According to Marianne, this is also where the troubles with social media and narcissism can be found. Sites like Twitter, Facebook and Instagram are, according to her, like their “mother ship” – a place where they can receive admiration “without having to return it”. Being greedy, controlling, and vain, can all also be other traits to help you uncover a narcissist, and someone who is emotionally cold, never takes responsibility, is unpredictable, and takes advantage of others, are also key signs.
The narcissist test
Destruction: Free Yourself from the Narcissist offers a personality test that will distinguish whether you – or someone you know – has narcissistic qualities. You can buy a copy here.
Narcissism in relationships
Narcissists can be tricky to deal with at the best of times – especially if they’re the person you’re currently in a relationship with. Marianne reveals how being alone is a “challenge” for narcissists, which she says, “can lead to a strain in your relationship when a narcissist partner may seek out your company even when you need down time.”
Cheating is also something narcissists are well-known for. According to Destruction: Free Yourself from the Narcissist, they are “wired” to be unfaithful, due in part to their inability to negotiate boundaries and their constant need for attention.
So if you’re involved with a narcissist, what can you do?
Marianne suggests that no matter what, you shouldn’t hesitate to to break things off. She says, “Don’t be afraid to walk away from a relationship this is destructive to your self-esteem. Remind yourself that you are moving forward, away from this self-hurting tendency, and towards a better, brighter future”.
She also recommends that you don’t expect an apology moving forward, but instead surround yourself with happy, positive people who can help you to rebuild.
But what if you’re still trying to manage someone else, such as a friend or a relative, with narcissism? First, Marianne suggests acknowledging your own narcissist tendencies, before tackling the toxic person in your life. It can be tricky, to recognise selfish or manipulative parts of yourself – but it seem that it’s all part of the process.
Dealing with a narcissist
And going forward, it’s key to protect yourself from the damaging traits a narcissist exhibits. The book says, “The key is to limit the frequency, duration and intensity of the abuse you face and feel.” In other words, keep your distance to protect yourself”.

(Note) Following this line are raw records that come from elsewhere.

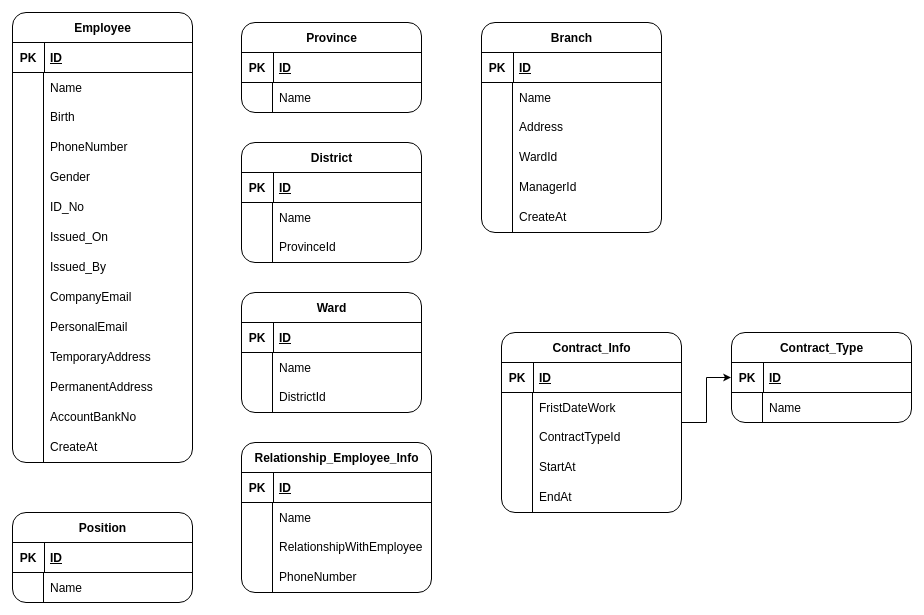
<!DOCTYPE html>
<html lang="en">
<head>
<meta charset="utf-8">
<title>Employee database diagram</title>
<style>
:root { --paper: #ffffff; --ink: #000000; --row: 30px; --key: 30px; }
* { box-sizing: border-box; margin: 0; padding: 0; }
html, body { width: 924px; height: 615px; overflow: hidden; background: var(--paper); }
.diagram {
  position: relative; width: 924px; height: 615px;
  color: var(--ink); font: 12px/30px "Liberation Sans", Arial, sans-serif;
}
.entity {
  position: absolute; width: 181px;
  border: 1px solid var(--ink); border-radius: 14px;
  background: var(--paper); overflow: hidden;
}
.entity h2 { height: 29px; font-size: 12px; line-height: 30px; font-weight: 700; text-align: center; }
.entity ul { list-style: none; }
.entity li {
  height: var(--row); padding-left: 37px; white-space: nowrap;
  position: relative; line-height: 31px;
}
.entity li::before {
  content: ""; position: absolute; left: 0; top: 0;
  width: var(--key); height: 100%;
  border-right: 1px solid var(--ink); text-align: center;
}
.entity .primary {
  border: solid var(--ink); border-width: 1px 0 0;
  font-weight: 700; text-decoration: underline; line-height: 30px;
}
.entity .primary::before { content: "PK"; display: inline-block; padding-right: 1px; }
.entity .primary + li { border-top: 1px solid var(--ink); line-height: 30px; }
.employee { left: 12px; top: 12px; }
.position { left: 12px; top: 512px; }
.province { left: 241px; top: 22px; }
.district { left: 241px; top: 142px; }
.ward { left: 241px; top: 292px; }
.relationship { left: 241px; top: 442px; width: 191px; }
.branch { left: 481px; top: 22px; }
.contract { left: 501px; top: 332px; }
.contract-type { left: 731px; top: 332px; }
.connectors { position: absolute; left: 0; top: 0; }
</style>
</head>
<body>
<main class="diagram">
  <section class="entity employee">
    <h2>Employee</h2>
    <ul>
      <li class="primary">ID</li>
      <li>Name</li>
      <li>Birth</li>
      <li>PhoneNumber</li>
      <li>Gender</li>
      <li>ID_No</li>
      <li>Issued_On</li>
      <li>Issued_By</li>
      <li>CompanyEmail</li>
      <li>PersonalEmail</li>
      <li>TemporaryAddress</li>
      <li>PermanentAddress</li>
      <li>AccountBankNo</li>
      <li>CreateAt</li>
    </ul>
  </section>

  <section class="entity position">
    <h2>Position</h2>
    <ul>
      <li class="primary">ID</li>
      <li>Name</li>
    </ul>
  </section>

  <section class="entity province">
    <h2>Province</h2>
    <ul>
      <li class="primary">ID</li>
      <li>Name</li>
    </ul>
  </section>

  <section class="entity district">
    <h2>District</h2>
    <ul>
      <li class="primary">ID</li>
      <li>Name</li>
      <li>ProvinceId</li>
    </ul>
  </section>

  <section class="entity ward">
    <h2>Ward</h2>
    <ul>
      <li class="primary">ID</li>
      <li>Name</li>
      <li>DistrictId</li>
    </ul>
  </section>

  <section class="entity relationship">
    <h2>Relationship_Employee_Info</h2>
    <ul>
      <li class="primary">ID</li>
      <li>Name</li>
      <li>RelationshipWithEmployee</li>
      <li>PhoneNumber</li>
    </ul>
  </section>

  <section class="entity branch">
    <h2>Branch</h2>
    <ul>
      <li class="primary">ID</li>
      <li>Name</li>
      <li>Address</li>
      <li>WardId</li>
      <li>ManagerId</li>
      <li>CreateAt</li>
    </ul>
  </section>

  <section class="entity contract">
    <h2>Contract_Info</h2>
    <ul>
      <li class="primary">ID</li>
      <li>FristDateWork</li>
      <li>ContractTypeId</li>
      <li>StartAt</li>
      <li>EndAt</li>
    </ul>
  </section>

  <section class="entity contract-type">
    <h2>Contract_Type</h2>
    <ul>
      <li class="primary">ID</li>
      <li>Name</li>
    </ul>
  </section>

  <svg class="connectors" width="924" height="615" viewBox="0 0 924 615" aria-hidden="true">
    <path d="M682 422.5H706.5V377.5H726" fill="none" stroke="var(--ink)"/>
    <polygon points="731,377.5 723,381.5 725,377.5 723,373.5" fill="var(--ink)"/>
  </svg>
</main>
</body>
</html>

And as hard as it may be, part of dealing with a narcissist also involves understanding that many of their feelings come from deep insecurities. Whenever they try to belittle or manipulate you, try and keep this in mind. Try and detach yourself from the feelings the narcissist evokes in you. Marianne advises, “Sometimes it helps to think of this person as being two years old on the inside.”
She also advises setting boundaries, and learning how to say no. In a series of steps, Marianne writes, “Clearly state your refusal and communicate your intentions. Acknowledge the other person’s needs or wishes. People like to know they have been understood. State the reason for your refusal. Be as clear as possible. Cultivate reciprocal relationships.”
Another intriguing technique is what Marianne Vicelich calles ‘The Mirror Technique’. Essentially, what it means is to mirror the narcissists behaviour back to them. She says, “This technique forces the narcissist to see their behaviour up close and personal as the toxic behaviour is reflected back at them This means if they yell, yell back. Most of the time they will be shocked at your behaviour and wonder why you are acting to horribly towards them.”
While it might be tricky, and may involve a fierce battle of wills – dealing with a narcissist is possible, and in the end, can help you come out the other side stronger than before.